* [WHAT YOU ARE ASKED TO DO]: Whenever the word "left" appears in a line of the data below, copy that line.

* [SOURCE DATA]:
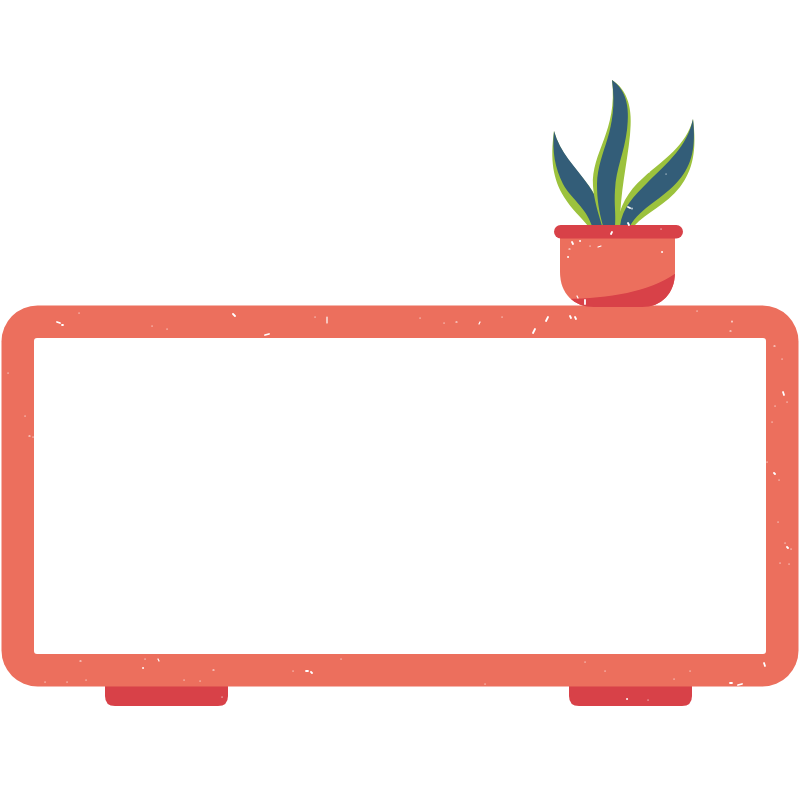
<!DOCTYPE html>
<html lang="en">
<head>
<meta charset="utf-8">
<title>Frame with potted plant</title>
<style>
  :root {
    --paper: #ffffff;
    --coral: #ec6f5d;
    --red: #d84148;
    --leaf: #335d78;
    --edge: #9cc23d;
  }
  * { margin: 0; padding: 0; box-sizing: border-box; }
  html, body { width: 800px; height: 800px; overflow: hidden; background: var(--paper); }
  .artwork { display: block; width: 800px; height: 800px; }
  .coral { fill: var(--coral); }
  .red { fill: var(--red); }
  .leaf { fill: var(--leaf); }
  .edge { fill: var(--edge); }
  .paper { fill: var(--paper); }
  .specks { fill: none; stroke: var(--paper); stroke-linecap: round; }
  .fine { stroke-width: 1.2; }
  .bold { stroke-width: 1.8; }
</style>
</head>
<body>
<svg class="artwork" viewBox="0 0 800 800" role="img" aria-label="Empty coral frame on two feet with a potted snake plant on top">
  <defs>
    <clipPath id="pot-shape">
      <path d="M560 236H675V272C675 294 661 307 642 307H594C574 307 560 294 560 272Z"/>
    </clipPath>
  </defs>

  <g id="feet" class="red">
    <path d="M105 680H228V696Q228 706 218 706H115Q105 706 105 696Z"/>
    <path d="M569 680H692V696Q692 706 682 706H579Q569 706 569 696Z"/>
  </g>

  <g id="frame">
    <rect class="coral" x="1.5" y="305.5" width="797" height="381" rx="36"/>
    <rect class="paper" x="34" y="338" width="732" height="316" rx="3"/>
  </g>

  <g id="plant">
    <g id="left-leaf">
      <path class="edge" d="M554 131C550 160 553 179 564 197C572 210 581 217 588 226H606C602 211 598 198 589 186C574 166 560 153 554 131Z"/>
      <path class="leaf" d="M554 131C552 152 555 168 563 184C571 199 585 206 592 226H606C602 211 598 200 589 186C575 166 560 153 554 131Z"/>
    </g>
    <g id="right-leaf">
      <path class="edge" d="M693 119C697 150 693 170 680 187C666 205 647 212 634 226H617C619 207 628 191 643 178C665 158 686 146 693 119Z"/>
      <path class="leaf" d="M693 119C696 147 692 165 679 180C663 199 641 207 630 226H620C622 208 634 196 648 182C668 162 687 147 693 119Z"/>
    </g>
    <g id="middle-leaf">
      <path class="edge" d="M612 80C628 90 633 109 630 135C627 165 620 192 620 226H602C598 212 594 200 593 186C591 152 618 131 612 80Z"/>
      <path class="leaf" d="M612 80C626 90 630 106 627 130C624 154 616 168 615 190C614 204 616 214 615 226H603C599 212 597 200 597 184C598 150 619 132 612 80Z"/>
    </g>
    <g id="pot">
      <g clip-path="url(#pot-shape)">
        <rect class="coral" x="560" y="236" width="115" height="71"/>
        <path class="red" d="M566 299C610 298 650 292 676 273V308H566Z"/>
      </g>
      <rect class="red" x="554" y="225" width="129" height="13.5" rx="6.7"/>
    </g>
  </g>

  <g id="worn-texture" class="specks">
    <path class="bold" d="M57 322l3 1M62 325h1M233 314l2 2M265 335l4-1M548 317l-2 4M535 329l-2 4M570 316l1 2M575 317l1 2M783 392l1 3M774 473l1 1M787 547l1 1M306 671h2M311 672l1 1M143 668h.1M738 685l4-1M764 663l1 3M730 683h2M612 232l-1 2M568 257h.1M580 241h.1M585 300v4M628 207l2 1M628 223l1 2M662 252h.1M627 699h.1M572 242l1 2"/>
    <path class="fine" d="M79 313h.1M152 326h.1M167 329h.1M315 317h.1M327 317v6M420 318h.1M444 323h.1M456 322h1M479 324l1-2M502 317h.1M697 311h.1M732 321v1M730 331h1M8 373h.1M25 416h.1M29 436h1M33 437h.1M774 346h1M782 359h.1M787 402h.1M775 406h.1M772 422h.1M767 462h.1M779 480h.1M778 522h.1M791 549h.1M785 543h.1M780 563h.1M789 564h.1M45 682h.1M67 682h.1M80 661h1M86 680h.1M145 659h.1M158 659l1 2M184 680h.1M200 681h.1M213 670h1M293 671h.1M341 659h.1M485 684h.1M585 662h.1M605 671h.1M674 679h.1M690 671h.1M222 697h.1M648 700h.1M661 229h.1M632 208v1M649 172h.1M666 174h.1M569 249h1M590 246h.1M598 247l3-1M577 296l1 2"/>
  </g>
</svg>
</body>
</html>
---
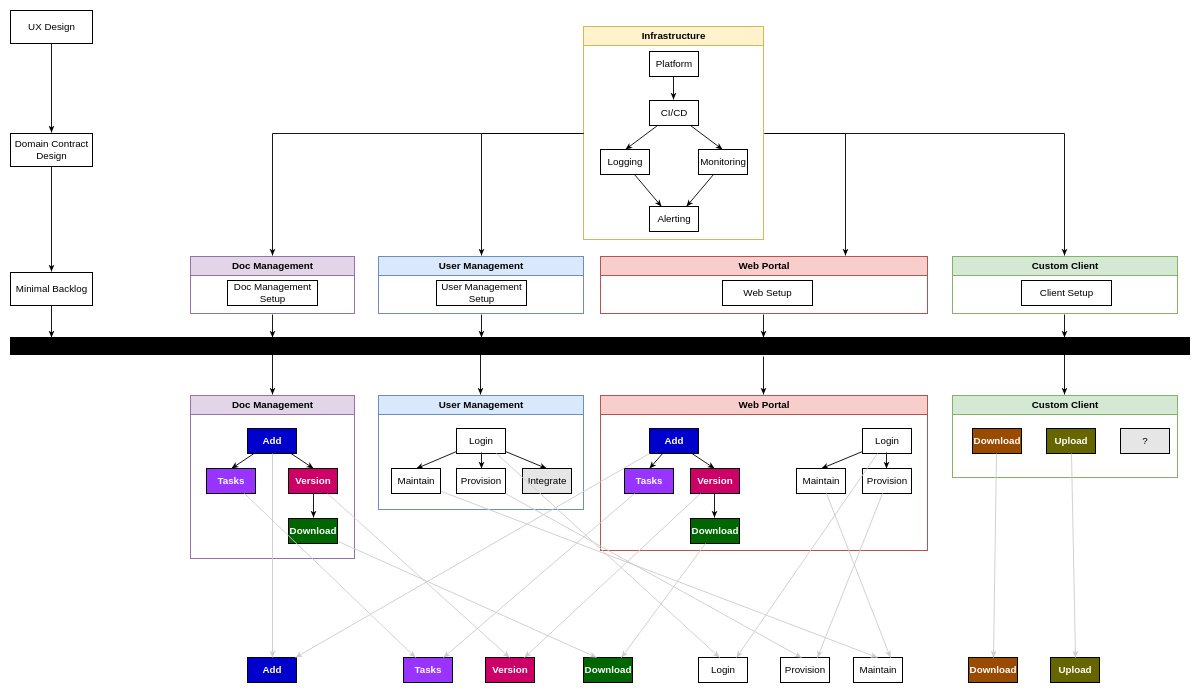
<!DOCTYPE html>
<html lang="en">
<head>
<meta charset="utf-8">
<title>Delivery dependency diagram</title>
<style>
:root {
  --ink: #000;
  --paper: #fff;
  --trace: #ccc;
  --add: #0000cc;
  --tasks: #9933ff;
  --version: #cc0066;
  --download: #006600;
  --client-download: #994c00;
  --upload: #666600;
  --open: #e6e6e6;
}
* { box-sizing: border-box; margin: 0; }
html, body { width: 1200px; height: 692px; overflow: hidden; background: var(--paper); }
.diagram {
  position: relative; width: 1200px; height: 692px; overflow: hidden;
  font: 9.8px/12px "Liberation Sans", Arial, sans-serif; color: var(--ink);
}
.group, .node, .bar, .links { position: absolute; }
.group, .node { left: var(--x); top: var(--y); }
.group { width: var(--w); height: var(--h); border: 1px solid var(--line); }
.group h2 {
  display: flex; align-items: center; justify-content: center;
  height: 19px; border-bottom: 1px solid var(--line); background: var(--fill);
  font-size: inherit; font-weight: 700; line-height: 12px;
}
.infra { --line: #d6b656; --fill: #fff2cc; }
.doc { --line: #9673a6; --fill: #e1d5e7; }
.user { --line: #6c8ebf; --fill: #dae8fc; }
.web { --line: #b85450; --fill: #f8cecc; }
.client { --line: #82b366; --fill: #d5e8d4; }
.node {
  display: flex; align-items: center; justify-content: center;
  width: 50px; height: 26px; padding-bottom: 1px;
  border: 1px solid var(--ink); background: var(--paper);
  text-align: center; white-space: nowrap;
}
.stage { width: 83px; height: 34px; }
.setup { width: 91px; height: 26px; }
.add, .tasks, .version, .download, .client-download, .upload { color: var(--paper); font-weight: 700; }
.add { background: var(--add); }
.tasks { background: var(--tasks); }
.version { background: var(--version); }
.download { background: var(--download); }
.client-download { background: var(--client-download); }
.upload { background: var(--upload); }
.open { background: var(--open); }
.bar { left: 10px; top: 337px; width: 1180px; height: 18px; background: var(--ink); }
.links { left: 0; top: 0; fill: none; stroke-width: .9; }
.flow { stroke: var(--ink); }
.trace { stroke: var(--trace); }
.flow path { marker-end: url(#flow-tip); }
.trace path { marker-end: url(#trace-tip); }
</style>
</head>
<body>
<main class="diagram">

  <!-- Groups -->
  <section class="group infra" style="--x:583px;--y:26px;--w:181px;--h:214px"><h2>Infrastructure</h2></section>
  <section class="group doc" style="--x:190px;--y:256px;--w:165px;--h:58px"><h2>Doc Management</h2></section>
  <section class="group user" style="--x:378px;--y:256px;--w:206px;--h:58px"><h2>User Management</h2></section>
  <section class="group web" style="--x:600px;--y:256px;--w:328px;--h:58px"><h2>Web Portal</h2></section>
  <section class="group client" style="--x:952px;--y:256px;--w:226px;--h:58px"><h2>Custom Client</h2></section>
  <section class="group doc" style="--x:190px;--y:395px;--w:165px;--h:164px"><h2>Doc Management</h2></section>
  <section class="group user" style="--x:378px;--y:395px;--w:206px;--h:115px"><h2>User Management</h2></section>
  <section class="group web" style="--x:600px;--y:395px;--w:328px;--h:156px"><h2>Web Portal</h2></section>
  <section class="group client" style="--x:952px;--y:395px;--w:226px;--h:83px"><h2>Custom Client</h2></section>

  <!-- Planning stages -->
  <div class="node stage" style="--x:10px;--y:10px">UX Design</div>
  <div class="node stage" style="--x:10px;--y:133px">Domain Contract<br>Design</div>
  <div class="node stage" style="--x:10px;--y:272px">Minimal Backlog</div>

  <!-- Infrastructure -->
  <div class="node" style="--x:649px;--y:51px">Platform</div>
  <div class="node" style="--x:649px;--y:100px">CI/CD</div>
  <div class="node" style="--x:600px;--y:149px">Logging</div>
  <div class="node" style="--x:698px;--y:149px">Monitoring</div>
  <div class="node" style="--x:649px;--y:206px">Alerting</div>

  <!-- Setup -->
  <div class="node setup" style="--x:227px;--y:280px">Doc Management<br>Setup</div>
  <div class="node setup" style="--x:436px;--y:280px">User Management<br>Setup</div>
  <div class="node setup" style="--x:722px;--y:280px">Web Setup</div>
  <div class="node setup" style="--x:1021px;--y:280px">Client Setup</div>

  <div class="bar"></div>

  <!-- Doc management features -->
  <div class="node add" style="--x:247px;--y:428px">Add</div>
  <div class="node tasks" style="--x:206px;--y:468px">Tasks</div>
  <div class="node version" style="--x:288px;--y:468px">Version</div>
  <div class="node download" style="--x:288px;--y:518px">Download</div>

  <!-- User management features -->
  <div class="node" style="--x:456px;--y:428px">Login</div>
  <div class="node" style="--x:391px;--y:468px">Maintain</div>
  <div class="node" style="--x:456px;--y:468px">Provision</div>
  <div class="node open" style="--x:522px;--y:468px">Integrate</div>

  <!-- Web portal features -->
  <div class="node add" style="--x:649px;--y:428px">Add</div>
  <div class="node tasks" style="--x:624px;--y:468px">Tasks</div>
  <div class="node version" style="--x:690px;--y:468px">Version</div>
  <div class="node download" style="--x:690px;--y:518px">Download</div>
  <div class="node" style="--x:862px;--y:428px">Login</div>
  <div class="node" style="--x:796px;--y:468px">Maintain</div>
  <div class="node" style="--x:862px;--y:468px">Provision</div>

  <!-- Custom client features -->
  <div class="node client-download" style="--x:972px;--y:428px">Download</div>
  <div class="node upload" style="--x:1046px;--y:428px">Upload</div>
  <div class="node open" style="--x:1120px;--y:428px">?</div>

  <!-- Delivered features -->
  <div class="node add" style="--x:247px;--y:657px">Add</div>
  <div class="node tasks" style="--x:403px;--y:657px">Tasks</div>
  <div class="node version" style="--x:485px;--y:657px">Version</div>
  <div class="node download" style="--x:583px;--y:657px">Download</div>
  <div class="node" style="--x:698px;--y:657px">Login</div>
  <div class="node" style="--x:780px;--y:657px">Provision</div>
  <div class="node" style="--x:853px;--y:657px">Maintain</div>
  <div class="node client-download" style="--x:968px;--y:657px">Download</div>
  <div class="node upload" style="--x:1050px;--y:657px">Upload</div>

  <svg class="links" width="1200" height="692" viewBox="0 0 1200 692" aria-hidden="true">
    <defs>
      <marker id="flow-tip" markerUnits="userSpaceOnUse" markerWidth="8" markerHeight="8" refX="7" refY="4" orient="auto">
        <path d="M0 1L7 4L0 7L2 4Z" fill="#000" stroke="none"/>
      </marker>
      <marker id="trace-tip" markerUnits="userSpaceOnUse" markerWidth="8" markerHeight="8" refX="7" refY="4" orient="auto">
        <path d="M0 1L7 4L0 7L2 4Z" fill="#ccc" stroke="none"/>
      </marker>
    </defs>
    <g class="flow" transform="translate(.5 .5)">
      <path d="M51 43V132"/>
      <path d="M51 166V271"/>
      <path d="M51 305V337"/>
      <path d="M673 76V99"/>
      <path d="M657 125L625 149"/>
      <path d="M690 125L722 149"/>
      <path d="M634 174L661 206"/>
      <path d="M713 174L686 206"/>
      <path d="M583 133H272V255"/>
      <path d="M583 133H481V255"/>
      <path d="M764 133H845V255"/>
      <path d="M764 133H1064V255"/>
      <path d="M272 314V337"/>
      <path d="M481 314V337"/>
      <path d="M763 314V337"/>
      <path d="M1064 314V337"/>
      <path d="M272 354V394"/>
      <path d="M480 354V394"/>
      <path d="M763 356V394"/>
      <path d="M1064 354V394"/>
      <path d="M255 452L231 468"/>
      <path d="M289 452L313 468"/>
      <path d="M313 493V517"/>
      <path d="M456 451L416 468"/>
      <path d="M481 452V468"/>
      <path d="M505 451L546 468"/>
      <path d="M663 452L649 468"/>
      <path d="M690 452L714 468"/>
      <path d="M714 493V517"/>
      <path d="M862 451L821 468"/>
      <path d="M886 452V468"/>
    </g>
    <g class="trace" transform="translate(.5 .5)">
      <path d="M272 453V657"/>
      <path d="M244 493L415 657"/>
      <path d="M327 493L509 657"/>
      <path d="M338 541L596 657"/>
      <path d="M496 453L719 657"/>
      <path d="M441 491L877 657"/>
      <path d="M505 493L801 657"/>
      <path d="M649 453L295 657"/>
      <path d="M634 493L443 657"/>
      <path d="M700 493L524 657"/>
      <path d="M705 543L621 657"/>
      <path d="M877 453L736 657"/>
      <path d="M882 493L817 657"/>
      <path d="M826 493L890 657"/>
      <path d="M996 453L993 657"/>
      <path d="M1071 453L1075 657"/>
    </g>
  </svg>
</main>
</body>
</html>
---
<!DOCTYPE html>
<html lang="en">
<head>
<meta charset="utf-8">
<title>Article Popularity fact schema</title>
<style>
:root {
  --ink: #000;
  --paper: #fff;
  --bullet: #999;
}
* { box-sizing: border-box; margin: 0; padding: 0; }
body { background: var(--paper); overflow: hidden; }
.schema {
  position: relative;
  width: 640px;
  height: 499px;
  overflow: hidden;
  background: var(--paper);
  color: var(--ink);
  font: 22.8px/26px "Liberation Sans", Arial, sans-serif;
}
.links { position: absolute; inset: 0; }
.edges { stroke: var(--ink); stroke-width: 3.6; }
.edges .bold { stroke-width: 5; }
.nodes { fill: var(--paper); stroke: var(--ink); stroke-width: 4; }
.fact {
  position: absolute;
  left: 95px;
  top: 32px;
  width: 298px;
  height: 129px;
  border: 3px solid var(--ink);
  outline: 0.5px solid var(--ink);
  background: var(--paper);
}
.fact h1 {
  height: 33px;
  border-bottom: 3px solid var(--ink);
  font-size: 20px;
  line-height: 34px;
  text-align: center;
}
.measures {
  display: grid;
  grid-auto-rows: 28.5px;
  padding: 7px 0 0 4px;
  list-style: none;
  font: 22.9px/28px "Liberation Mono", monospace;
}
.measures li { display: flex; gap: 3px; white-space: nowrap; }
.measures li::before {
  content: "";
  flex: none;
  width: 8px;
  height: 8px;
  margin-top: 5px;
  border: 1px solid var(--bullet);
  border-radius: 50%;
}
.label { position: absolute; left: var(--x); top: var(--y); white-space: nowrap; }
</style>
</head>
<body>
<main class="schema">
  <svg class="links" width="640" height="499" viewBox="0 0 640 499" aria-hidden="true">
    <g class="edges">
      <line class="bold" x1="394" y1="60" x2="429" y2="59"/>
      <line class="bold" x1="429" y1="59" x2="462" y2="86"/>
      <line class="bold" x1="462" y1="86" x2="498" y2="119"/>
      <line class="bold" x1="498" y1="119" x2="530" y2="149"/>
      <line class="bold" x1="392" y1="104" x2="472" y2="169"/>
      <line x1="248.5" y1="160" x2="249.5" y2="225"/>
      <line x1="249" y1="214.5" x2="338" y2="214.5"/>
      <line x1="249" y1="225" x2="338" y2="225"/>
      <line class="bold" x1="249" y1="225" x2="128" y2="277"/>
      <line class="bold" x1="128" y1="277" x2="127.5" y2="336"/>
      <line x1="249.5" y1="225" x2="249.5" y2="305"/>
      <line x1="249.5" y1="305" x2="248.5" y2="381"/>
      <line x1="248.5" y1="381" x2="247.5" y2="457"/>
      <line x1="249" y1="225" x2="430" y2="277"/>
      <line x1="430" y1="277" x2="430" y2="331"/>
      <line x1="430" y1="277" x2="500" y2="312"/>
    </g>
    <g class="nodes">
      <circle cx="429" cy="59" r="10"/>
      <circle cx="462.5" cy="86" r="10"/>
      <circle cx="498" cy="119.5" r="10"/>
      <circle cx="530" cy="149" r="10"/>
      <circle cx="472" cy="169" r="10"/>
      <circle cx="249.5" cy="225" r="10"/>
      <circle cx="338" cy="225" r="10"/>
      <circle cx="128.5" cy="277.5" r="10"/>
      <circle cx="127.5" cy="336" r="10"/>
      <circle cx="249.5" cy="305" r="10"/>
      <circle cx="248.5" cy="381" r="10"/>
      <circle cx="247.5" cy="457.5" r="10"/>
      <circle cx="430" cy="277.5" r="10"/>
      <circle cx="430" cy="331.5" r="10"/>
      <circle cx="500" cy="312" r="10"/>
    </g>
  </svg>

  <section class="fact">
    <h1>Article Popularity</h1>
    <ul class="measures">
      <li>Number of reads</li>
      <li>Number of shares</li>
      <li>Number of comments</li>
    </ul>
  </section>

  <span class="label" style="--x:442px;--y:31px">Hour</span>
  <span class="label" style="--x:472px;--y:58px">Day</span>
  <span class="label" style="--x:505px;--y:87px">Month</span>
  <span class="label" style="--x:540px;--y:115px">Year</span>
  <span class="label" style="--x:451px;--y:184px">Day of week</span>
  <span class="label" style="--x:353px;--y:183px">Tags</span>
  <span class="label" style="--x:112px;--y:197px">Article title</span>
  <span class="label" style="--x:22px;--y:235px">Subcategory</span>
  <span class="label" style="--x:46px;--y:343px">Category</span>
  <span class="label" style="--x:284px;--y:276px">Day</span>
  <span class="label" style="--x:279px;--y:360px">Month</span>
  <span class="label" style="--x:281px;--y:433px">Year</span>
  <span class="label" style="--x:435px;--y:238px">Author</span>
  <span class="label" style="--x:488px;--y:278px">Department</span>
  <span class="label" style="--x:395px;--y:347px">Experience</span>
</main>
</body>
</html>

* [OUTPUT OF THE TASK]:
    <g id="left-leaf">
.group, .node { left: var(--x); top: var(--y); }
.bar { left: 10px; top: 337px; width: 1180px; height: 18px; background: var(--ink); }
.links { left: 0; top: 0; fill: none; stroke-width: .9; }
  left: 95px;
.label { position: absolute; left: var(--x); top: var(--y); white-space: nowrap; }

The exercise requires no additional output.